The SEC claimed that between 2003 and 2006, EMS sold investors securities in the form of investment contracts relating to interests in mining claims located on federal land near Las Vegas. By January 2006, EMS raised $20 million from more than 100 investors nationally, many of which, the SEC said, liquidated their Individual Retirement Accounts to invest in EMS's scheme.
EMS offered investors a guaranteed annual return ranging from 7% to 9% on their investment, paid monthly over a five-year period if investors purchased interest in the claims and granted NMPC a right of first refusal to mine the claims.

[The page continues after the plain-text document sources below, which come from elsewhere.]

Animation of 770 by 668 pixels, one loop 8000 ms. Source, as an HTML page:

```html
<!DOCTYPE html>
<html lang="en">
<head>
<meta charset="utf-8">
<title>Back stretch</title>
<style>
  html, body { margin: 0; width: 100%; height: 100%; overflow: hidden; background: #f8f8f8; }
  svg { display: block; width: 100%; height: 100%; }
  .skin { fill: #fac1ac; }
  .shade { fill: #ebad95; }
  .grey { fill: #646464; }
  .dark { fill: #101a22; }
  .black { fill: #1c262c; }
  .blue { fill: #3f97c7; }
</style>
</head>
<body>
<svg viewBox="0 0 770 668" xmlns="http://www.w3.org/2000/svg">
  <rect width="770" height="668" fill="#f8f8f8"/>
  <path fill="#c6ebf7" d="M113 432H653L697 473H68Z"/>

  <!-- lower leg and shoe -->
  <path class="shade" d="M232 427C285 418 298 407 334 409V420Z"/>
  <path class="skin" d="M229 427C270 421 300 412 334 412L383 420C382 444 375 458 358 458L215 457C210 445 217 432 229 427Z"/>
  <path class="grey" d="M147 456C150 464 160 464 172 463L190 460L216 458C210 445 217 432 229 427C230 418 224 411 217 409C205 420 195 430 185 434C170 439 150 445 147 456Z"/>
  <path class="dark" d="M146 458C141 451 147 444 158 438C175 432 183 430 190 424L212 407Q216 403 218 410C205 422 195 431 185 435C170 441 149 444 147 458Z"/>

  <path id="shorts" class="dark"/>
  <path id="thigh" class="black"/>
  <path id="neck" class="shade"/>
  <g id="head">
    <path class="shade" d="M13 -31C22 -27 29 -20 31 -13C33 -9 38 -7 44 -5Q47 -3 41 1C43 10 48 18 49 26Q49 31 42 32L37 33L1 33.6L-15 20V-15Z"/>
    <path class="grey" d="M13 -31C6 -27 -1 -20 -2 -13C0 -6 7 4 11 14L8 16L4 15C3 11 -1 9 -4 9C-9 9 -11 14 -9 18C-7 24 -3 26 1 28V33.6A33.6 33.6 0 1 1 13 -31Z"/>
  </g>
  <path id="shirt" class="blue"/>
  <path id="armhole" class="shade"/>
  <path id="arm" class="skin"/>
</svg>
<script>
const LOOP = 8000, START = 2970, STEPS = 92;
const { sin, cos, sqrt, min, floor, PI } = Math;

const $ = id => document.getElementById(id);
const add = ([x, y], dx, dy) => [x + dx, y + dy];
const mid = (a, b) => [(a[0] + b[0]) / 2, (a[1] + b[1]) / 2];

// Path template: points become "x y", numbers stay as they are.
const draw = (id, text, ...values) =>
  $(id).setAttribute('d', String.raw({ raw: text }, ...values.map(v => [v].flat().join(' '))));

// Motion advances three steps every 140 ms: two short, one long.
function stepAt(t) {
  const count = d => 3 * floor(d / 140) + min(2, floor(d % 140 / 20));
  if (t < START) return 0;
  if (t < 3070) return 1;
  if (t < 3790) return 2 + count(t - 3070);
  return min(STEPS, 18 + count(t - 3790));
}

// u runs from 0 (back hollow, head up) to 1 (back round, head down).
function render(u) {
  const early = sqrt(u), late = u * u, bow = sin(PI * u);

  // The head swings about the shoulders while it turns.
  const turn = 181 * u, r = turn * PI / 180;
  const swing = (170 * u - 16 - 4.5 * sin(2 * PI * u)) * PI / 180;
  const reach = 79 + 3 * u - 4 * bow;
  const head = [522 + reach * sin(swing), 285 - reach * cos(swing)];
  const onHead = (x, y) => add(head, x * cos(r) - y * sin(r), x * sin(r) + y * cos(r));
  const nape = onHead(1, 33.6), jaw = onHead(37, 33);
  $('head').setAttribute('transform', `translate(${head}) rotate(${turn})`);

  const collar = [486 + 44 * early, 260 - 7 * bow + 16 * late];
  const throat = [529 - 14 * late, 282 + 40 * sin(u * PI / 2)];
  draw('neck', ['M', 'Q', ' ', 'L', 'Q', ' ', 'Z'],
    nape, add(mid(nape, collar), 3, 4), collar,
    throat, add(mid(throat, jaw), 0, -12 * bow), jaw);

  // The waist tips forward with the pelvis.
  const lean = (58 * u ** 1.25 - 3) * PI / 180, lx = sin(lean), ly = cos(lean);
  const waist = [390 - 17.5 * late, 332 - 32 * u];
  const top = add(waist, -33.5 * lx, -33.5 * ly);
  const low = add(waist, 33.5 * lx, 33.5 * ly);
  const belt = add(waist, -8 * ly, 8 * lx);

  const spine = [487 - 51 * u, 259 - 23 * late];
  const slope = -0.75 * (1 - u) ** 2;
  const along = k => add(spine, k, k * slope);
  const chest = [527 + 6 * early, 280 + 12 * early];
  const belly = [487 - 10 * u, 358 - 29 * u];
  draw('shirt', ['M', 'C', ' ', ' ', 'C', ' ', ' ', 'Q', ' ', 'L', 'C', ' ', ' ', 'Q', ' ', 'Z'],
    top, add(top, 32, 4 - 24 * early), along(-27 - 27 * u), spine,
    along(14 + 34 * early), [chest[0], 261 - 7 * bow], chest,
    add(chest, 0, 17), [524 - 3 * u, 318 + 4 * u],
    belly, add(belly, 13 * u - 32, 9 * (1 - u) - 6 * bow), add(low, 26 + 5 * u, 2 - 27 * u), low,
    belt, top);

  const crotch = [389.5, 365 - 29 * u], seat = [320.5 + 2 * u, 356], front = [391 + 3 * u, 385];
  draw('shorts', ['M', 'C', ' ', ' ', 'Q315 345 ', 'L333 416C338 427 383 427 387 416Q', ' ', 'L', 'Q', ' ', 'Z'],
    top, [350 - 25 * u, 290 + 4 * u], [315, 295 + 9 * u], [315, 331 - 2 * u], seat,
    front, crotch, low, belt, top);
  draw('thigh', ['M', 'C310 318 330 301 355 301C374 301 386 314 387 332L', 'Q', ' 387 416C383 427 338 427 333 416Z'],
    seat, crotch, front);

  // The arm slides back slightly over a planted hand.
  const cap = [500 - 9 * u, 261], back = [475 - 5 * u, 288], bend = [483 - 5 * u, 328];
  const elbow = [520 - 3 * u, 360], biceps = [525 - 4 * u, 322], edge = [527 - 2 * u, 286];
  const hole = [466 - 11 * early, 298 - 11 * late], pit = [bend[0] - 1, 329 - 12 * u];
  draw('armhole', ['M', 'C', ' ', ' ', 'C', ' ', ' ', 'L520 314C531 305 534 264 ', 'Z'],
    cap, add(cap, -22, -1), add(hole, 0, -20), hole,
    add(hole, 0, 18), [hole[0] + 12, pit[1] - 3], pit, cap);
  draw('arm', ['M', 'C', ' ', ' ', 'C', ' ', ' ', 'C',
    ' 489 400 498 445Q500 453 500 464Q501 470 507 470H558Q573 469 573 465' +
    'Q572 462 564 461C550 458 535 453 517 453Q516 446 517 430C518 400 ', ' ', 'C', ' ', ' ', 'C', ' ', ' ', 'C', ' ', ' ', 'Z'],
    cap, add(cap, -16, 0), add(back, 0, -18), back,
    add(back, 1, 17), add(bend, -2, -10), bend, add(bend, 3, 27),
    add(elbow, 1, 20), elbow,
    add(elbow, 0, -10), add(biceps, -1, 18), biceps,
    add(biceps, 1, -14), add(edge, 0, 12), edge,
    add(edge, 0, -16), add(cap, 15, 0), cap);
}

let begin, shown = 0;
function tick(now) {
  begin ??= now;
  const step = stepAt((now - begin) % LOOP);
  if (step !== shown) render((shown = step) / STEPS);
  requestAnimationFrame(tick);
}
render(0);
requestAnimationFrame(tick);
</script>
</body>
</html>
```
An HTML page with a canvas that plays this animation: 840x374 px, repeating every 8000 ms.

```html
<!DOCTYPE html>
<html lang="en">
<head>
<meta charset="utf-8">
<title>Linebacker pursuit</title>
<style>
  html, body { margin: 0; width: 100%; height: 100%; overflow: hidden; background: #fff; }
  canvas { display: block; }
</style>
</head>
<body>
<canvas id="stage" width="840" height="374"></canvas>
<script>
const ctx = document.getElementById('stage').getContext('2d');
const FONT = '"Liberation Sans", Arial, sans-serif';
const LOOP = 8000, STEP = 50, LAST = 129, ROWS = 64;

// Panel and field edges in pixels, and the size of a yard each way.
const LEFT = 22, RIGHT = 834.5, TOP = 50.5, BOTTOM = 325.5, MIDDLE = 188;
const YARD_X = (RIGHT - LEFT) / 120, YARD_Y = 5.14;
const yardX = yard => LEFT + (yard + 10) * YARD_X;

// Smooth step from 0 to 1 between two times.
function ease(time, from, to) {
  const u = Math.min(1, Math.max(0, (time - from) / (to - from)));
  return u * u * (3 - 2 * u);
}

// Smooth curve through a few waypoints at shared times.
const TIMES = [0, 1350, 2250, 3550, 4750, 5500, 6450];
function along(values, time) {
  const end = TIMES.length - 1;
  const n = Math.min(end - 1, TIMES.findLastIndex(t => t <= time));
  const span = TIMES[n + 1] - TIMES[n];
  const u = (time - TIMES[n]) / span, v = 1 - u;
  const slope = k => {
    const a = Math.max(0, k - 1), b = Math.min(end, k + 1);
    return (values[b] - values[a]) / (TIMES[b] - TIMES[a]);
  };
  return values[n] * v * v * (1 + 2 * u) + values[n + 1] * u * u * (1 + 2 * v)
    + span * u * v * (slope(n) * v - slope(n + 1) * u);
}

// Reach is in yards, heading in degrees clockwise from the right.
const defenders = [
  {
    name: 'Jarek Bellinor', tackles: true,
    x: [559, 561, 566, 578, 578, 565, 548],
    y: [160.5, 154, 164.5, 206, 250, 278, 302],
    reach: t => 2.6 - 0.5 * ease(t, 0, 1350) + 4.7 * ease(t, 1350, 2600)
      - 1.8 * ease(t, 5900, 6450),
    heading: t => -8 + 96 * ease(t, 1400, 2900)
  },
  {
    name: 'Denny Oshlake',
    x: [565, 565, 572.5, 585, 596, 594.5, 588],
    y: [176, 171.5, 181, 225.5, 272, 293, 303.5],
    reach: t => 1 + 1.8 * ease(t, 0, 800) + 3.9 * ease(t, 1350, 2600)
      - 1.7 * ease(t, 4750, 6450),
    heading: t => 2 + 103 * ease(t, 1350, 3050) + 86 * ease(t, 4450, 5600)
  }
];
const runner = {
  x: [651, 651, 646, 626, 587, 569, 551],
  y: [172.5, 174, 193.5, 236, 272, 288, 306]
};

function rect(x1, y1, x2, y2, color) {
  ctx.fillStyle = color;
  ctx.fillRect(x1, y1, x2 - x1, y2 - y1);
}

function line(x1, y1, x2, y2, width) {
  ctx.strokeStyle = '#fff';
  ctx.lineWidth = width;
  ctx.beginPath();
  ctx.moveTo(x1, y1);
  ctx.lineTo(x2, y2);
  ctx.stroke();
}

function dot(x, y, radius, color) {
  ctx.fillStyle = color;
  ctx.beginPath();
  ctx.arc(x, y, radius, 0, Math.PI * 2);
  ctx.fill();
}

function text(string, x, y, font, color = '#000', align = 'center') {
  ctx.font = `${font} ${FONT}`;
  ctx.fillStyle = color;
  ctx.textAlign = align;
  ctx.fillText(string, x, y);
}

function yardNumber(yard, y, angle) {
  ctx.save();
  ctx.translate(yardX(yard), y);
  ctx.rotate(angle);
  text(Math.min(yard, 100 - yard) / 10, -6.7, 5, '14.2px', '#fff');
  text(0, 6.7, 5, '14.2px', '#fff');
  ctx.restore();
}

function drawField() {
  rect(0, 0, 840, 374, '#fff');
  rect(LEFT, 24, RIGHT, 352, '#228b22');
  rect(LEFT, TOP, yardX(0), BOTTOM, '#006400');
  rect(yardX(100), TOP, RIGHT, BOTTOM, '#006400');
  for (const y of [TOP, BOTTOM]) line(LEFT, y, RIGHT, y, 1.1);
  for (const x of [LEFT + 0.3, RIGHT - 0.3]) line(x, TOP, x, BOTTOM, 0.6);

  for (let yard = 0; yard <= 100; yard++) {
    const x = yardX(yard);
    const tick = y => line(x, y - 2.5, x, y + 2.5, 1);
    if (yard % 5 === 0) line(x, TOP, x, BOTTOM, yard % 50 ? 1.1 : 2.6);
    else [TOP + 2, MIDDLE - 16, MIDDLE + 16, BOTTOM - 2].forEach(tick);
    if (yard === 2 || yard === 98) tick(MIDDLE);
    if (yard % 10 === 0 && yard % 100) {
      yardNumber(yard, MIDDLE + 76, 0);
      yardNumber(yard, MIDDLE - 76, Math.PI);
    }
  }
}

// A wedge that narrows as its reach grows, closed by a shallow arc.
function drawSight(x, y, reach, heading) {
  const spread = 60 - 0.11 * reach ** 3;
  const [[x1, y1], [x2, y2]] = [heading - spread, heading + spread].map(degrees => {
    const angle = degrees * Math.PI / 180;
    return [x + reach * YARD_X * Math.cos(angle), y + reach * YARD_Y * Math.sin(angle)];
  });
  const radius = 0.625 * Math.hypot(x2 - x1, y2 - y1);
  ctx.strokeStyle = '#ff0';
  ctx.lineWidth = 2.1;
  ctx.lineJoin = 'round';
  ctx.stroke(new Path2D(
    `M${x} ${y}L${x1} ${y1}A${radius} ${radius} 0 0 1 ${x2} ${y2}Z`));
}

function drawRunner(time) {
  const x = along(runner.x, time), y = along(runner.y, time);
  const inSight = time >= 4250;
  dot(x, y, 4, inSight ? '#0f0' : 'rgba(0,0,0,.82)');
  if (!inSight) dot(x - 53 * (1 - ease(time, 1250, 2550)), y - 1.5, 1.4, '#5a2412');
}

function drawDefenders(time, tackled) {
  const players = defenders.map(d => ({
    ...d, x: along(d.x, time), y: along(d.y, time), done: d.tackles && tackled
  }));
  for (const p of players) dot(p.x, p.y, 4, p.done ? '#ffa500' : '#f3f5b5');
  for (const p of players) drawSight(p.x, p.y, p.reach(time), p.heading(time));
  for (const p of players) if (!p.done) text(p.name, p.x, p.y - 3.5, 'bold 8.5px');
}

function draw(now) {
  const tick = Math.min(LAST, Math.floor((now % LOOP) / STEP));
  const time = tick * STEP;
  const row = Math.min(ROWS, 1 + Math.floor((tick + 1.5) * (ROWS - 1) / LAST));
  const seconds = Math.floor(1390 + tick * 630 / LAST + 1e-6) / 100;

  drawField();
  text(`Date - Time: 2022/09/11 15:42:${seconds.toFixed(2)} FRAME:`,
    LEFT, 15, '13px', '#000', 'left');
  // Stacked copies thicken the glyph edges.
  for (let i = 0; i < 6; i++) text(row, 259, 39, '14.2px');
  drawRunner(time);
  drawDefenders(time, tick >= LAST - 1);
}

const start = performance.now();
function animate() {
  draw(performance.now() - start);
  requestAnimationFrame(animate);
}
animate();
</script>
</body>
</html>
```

The SEC said Higgs, Schwartz and Lawton told investors that the returns on their investment would be paid out of the operating revenue from EMS' purported fertilizer business, which, the men claimed, would use minerals mined by NMPC from the claims to produce a highly profitably, environmentally friendly fertilizer for retail sale.
However, the SEC said neither EMS nor NMPC ever extracted minerals or produced fertilizer from the mining claims owned or sold to investors by EMS. Indeed, EMS and NMPC never operated a mining and fertilizer business, and EMS received money from only once source: the sale of interests in the mining claims to investors. As in all Ponzi schemes, the monthly returns that EMS initially transferred to investors (before the scheme collapsed in late 2006) came solely from funds invested by new investors.
EMS stopped selling interests in mining claims in March 2006 after Nevada securities authorities issued a cease-and-desist order against EMS, NMPC, Higgs, Schwartz, and Lawton.
Acting U.S. Attorney Michael Reap said Monday that Schwartz was sentenced to three years in prison for his role in the scheme. As part of his guilty plea, Schwartz agreed to settle a civil enforcement action brought by the SEC. The civil case is pending in Las Vegas and has been delayed pending the outcome of the St. Louis case.